Jesus may be grieved by our failures BUT I do not believe that he calls our failures hypocrisy. He calls our failures sin. And he promises complete forgiveness and full restoration to every believer who repents of their sin.
Psalm 103:8–12 The Lord is merciful and gracious, slow to anger and abounding in steadfast love. 9He will not always chide, nor will he keep his anger forever. 10He does not deal with us according to our sins, nor repay us according to our iniquities. 11For as high as the heavens are above the earth, so great is his steadfast love toward those who fear him; 12as far as the east is from the west, so far does he remove our transgressions from us.
1 John 1:9 If we confess our sins, he is faithful and just to forgive us our sins and to cleanse us from all unrighteousness.
God is not glorified by any “so-called” act of Christian piety that does not uphold the Two Greatest Commandments.
Matthew 22:35–40 And one of them, a lawyer, asked him a question to test him. 36“Teacher, which is the great commandment in the Law?” 37 And he said to him, “You shall love the Lord your God with all your heart and with all your soul and with all your mind. 38 This is the great and first commandment. 39 And a second is like it: You shall love your neighbor as yourself. 40 On these two commandments depend all the Law and the Prophets.”
I am deeply concerned that well meaning Christians are getting tied up in modern traditions of men that “legally” free us to hate our neighbors in the name of God.
When Jesus answered the follow up question, “who is my neighbor?” in the parable of the Good Samaritan he showed us that our neighbors don’t just live next door. But, that our neighbors even include political opponents, religious heretics, and racial outcasts—that’s what the Samaritan’s were to the Jews. The Jewish–Samaritan conflict was just as bad as: America’s conflict with Islam, Rebublican’s conflicts with Liberals, and social conservatives conflict with proponents of the ever growing “LGBTQ lifestyle.” Yet, it was the Samaritan who loved his neighbor as himself.

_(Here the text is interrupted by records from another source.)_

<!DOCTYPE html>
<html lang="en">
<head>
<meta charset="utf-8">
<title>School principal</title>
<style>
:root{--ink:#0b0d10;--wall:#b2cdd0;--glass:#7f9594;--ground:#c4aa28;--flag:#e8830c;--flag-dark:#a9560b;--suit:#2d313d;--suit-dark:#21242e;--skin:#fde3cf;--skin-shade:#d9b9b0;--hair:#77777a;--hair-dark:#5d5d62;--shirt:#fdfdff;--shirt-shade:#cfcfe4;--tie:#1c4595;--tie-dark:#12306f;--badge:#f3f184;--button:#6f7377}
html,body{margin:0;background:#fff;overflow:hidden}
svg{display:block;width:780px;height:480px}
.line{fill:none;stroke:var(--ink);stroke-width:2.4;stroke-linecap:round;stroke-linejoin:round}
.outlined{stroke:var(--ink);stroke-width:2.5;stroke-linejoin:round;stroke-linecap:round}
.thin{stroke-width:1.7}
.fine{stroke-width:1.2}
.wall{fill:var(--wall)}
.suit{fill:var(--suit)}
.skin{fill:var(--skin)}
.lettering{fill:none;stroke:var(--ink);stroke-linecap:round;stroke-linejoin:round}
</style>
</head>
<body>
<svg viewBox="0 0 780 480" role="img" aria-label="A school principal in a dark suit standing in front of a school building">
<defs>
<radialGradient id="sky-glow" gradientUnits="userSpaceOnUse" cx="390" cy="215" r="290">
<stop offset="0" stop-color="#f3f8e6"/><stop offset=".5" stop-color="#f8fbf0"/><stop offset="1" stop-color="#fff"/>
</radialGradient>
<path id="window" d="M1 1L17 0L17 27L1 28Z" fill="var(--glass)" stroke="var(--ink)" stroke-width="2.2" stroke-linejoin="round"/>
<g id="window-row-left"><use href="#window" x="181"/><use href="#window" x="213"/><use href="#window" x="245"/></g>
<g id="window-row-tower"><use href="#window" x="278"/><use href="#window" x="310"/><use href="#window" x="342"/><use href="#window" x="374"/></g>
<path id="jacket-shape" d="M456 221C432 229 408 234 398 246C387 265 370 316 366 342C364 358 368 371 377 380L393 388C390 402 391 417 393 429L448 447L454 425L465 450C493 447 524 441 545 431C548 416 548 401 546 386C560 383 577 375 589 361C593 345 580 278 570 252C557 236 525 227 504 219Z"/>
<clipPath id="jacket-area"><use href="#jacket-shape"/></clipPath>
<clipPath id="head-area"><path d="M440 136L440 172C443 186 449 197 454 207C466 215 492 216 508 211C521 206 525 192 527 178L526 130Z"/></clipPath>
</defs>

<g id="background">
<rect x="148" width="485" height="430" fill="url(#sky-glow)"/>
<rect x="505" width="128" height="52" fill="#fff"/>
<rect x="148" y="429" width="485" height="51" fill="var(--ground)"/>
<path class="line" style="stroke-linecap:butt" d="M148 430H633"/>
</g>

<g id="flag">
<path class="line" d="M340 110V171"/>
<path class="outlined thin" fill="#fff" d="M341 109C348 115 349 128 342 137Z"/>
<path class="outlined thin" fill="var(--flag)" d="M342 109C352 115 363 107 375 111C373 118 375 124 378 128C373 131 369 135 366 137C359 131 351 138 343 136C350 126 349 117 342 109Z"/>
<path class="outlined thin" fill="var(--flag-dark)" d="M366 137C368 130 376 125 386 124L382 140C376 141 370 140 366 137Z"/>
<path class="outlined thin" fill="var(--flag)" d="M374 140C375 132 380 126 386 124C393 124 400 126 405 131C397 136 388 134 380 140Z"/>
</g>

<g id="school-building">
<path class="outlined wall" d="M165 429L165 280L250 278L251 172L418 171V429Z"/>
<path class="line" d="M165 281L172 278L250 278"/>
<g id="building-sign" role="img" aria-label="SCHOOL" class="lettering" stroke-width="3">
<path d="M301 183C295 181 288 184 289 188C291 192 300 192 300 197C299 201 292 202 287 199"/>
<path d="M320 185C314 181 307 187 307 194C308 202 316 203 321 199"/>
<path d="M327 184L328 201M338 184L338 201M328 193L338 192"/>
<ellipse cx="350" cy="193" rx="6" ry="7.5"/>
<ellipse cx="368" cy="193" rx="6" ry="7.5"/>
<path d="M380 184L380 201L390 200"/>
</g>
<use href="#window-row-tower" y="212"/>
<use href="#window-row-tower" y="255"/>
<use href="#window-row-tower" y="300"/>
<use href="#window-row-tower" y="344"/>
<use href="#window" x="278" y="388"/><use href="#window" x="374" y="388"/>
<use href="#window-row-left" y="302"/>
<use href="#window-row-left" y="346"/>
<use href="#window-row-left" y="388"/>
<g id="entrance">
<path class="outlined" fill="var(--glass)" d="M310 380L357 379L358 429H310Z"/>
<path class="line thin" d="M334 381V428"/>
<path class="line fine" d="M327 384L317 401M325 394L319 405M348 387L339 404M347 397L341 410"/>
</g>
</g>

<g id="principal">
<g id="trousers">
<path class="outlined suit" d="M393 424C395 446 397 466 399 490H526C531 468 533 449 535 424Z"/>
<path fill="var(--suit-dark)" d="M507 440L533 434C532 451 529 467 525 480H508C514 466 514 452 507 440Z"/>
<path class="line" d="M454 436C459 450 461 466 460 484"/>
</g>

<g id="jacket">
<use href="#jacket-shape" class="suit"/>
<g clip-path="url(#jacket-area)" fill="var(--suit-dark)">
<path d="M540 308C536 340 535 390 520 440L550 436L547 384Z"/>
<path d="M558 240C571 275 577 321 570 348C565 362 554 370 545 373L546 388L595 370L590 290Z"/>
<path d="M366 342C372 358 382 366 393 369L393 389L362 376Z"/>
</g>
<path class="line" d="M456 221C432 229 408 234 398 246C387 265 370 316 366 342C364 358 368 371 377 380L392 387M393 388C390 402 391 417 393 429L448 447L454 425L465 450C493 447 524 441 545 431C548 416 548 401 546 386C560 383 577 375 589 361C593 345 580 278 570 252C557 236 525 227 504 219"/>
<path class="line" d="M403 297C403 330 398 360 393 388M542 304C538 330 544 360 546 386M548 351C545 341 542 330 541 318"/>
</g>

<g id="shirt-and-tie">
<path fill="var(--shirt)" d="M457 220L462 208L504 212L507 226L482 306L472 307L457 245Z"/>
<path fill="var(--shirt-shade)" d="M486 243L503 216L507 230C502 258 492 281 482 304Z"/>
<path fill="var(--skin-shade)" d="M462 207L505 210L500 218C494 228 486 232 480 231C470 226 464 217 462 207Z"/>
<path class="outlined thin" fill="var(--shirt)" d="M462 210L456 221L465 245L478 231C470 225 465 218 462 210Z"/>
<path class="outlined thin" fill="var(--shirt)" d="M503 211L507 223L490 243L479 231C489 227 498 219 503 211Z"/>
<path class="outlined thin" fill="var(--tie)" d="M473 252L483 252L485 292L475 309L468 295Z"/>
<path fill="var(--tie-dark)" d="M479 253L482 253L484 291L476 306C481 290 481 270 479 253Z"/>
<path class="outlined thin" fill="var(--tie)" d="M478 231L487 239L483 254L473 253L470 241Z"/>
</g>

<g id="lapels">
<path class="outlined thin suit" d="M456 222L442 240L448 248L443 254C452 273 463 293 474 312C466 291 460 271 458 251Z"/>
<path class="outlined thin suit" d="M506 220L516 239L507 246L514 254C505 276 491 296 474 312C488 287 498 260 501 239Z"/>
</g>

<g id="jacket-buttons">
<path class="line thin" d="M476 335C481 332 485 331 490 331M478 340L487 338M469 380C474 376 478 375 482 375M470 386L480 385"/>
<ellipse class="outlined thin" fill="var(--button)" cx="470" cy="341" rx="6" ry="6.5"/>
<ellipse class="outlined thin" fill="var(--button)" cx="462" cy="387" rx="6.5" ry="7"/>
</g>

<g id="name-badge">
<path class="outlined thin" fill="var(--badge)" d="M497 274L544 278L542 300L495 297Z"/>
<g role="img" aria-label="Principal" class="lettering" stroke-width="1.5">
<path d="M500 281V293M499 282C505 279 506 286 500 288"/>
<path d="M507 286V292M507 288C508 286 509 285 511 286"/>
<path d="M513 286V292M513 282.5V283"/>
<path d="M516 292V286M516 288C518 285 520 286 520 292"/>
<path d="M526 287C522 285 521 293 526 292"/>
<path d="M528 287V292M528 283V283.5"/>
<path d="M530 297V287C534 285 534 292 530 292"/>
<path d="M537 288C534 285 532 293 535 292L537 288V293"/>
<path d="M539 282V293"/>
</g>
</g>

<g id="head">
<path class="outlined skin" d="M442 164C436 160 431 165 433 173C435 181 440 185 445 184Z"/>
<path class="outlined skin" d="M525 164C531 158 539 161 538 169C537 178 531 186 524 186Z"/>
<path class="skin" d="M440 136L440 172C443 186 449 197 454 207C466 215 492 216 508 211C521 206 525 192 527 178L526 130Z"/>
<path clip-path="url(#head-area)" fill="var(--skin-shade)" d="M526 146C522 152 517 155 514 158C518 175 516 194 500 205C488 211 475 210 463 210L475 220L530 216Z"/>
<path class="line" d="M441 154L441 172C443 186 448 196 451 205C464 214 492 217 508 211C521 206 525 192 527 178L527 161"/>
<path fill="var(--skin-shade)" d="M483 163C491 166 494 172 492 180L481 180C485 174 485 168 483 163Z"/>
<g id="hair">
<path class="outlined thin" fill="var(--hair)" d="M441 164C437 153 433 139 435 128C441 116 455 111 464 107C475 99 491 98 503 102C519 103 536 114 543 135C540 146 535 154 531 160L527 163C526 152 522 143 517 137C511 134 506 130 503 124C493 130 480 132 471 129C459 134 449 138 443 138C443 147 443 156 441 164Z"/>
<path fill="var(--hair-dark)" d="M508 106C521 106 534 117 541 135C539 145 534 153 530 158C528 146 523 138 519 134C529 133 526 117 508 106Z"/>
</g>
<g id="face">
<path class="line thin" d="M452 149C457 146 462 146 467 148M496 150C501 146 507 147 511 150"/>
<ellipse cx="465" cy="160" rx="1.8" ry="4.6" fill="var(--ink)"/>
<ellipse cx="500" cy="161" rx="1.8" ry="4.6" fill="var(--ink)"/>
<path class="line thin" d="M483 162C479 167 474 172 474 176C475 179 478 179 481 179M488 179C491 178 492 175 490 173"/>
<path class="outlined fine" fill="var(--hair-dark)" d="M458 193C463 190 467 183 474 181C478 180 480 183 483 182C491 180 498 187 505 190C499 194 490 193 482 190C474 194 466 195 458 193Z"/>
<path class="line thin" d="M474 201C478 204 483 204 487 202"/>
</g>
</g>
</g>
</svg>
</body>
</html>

My question is this, does your steadfast dedication to Christian social values and Constitutional fidelity trump God’s clear mandate to love your neighbor as yourself. If so you are dangerously close to Corban!

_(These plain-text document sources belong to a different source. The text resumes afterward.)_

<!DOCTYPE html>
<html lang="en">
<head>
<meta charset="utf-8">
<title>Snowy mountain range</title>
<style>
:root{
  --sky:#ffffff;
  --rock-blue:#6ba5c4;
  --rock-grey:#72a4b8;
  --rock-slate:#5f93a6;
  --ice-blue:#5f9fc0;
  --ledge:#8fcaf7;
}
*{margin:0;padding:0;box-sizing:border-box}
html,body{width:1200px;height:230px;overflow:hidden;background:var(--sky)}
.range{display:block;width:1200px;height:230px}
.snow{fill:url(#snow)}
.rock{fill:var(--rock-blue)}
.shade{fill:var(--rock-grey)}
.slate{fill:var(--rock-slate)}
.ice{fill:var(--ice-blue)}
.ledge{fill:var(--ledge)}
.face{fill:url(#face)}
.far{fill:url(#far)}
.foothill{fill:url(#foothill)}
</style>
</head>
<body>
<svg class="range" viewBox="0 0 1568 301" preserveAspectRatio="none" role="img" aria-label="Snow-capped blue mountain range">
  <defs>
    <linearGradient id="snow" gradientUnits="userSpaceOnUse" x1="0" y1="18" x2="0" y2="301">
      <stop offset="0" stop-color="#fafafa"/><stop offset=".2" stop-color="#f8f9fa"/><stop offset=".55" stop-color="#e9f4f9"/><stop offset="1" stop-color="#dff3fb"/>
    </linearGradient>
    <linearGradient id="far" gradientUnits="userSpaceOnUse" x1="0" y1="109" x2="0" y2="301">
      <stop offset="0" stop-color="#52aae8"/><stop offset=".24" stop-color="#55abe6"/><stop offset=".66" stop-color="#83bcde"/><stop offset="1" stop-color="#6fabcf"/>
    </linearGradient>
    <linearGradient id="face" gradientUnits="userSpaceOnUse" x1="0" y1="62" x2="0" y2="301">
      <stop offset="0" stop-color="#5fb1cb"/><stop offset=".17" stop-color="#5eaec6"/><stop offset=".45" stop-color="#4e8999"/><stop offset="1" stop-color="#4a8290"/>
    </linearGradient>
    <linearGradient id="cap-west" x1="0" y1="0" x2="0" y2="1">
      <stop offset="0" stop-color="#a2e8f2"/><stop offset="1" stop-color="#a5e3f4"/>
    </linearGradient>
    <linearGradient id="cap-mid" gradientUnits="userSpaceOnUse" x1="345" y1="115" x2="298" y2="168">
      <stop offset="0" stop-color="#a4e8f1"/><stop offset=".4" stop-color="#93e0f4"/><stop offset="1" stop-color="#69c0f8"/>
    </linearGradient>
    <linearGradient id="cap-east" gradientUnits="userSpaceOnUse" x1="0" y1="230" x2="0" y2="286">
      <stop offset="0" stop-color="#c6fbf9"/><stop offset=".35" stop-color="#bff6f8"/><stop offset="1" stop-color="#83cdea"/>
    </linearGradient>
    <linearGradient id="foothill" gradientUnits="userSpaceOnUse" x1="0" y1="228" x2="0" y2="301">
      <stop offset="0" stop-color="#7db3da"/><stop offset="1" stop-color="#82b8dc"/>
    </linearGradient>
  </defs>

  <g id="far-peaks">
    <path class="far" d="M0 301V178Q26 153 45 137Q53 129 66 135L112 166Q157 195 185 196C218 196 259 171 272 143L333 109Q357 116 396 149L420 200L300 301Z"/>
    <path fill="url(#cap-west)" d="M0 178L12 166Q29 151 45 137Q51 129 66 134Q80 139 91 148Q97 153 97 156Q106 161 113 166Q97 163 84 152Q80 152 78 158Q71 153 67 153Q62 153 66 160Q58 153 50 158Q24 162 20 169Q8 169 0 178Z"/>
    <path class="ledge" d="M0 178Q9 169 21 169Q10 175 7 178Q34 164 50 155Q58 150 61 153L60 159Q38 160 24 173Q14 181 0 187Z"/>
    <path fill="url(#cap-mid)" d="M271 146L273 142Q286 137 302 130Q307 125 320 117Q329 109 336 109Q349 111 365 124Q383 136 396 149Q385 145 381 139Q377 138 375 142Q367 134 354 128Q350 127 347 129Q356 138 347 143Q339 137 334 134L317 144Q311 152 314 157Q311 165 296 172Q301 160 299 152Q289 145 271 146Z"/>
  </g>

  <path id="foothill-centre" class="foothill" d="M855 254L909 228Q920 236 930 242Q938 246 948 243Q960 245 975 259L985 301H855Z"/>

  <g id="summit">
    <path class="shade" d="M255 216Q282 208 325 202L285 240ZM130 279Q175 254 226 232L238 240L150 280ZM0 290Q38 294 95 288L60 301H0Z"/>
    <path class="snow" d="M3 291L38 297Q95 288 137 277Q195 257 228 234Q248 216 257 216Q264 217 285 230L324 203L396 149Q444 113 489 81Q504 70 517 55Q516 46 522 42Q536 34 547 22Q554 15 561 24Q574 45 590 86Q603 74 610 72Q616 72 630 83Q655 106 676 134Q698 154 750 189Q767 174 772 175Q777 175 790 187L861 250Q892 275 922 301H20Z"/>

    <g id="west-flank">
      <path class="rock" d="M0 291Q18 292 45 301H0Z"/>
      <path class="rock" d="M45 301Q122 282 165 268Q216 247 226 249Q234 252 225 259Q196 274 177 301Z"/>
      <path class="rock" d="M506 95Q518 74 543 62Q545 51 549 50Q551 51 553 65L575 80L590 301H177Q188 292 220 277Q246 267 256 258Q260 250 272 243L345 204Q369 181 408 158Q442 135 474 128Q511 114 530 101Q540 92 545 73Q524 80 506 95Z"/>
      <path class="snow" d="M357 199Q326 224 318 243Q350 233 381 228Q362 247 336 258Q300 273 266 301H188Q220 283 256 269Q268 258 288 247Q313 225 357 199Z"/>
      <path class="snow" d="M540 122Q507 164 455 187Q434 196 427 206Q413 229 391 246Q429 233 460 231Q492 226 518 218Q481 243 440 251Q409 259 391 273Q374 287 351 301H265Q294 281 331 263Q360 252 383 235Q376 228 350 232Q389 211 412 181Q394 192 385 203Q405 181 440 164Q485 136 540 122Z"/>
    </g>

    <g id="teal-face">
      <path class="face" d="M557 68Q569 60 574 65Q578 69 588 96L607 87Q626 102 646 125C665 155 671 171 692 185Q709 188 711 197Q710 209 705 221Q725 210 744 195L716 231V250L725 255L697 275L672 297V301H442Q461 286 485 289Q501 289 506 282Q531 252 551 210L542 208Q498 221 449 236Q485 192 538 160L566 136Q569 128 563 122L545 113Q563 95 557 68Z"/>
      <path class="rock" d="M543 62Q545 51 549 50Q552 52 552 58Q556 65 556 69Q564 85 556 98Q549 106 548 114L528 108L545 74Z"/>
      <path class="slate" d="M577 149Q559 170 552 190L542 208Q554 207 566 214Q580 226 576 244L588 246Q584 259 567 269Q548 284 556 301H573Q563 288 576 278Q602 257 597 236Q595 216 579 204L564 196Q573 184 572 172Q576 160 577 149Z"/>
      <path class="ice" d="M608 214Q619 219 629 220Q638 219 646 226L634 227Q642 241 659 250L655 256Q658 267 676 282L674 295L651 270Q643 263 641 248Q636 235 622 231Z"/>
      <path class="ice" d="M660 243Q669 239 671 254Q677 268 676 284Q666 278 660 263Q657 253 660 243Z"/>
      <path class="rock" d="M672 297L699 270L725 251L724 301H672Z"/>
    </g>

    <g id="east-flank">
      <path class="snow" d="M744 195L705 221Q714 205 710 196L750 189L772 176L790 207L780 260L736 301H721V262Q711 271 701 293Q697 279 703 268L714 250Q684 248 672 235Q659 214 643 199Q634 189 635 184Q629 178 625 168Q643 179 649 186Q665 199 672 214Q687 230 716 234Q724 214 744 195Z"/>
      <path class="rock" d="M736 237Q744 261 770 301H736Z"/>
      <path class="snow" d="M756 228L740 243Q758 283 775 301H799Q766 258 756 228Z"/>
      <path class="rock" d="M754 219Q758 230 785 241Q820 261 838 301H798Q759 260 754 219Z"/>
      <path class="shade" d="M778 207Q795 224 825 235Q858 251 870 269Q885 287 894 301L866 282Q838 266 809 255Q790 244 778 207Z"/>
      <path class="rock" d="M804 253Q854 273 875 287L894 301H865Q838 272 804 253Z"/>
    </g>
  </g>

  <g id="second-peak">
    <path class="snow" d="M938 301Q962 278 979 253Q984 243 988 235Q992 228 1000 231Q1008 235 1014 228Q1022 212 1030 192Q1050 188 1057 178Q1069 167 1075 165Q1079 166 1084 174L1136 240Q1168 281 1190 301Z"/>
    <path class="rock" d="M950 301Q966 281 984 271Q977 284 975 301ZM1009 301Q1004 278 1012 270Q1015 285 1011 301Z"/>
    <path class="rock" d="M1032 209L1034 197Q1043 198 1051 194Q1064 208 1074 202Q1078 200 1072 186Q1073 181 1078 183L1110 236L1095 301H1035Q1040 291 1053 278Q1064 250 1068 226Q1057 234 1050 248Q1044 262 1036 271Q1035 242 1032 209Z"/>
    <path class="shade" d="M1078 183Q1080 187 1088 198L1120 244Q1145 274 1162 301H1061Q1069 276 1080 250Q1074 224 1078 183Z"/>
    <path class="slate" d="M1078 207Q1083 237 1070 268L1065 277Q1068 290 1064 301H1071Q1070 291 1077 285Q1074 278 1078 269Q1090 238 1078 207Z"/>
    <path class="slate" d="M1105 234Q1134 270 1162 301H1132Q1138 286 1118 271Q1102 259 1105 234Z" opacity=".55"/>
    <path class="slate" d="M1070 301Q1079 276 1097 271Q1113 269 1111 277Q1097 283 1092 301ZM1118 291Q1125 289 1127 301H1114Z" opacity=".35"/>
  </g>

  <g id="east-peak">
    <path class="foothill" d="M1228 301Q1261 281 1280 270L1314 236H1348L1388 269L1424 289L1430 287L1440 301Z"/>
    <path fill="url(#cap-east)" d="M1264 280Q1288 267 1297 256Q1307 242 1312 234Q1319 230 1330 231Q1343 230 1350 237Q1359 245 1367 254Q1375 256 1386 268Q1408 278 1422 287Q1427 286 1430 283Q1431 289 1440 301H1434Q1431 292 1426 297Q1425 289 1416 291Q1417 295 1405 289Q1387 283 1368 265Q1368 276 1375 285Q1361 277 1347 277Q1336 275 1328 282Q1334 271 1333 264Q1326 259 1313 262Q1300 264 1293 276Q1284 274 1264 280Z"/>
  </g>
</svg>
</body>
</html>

I truly believe that most Christians want to live a life that glorifies God. And if that’s you, the answer is simple: treasure God supremely so that you can love your neighbor rightly because “love is the overflow of joy in God that gladly meets the needs of other people.”
Here is the beauty of the 2 greatest commandments.
If we love God supremely, we will not be tempted to ignore sin or re-cast it in ontological categories that are at odds with God’s revealed Word.
If we love God supremely, we will not be tempted to elevate politics over personal relationships.
If we love God supremely, we will not be repulsed by our neighbors current state. Because, Our delight in God will constantly remind us that even though we were unlovable wretches, justly doomed to eternal punishment for our willful rebellion against God; God poured out his love on us by sending his precious Son Jesus Christ to die for our sin so that we might be forgiven and find eternal joy through faith in him.
In other words, if we love God supremely we will understand that our neighbor’s and our nation’s greatest need is found in a blood stained cross and an empty tomb.
James R Edwards, The Gospel According to Mark, The Pillar New Testament Commentary (Grand Rapids: Eerdmans, 2002), 205.
Walter Bauer et al.,A Greek English Lexicon of the New Testament and Other Early Christian Literature, 3rd ed. (University of Chicago Press, 2000), 1038.
Edwards, The Gospel According to Mark, 209–10.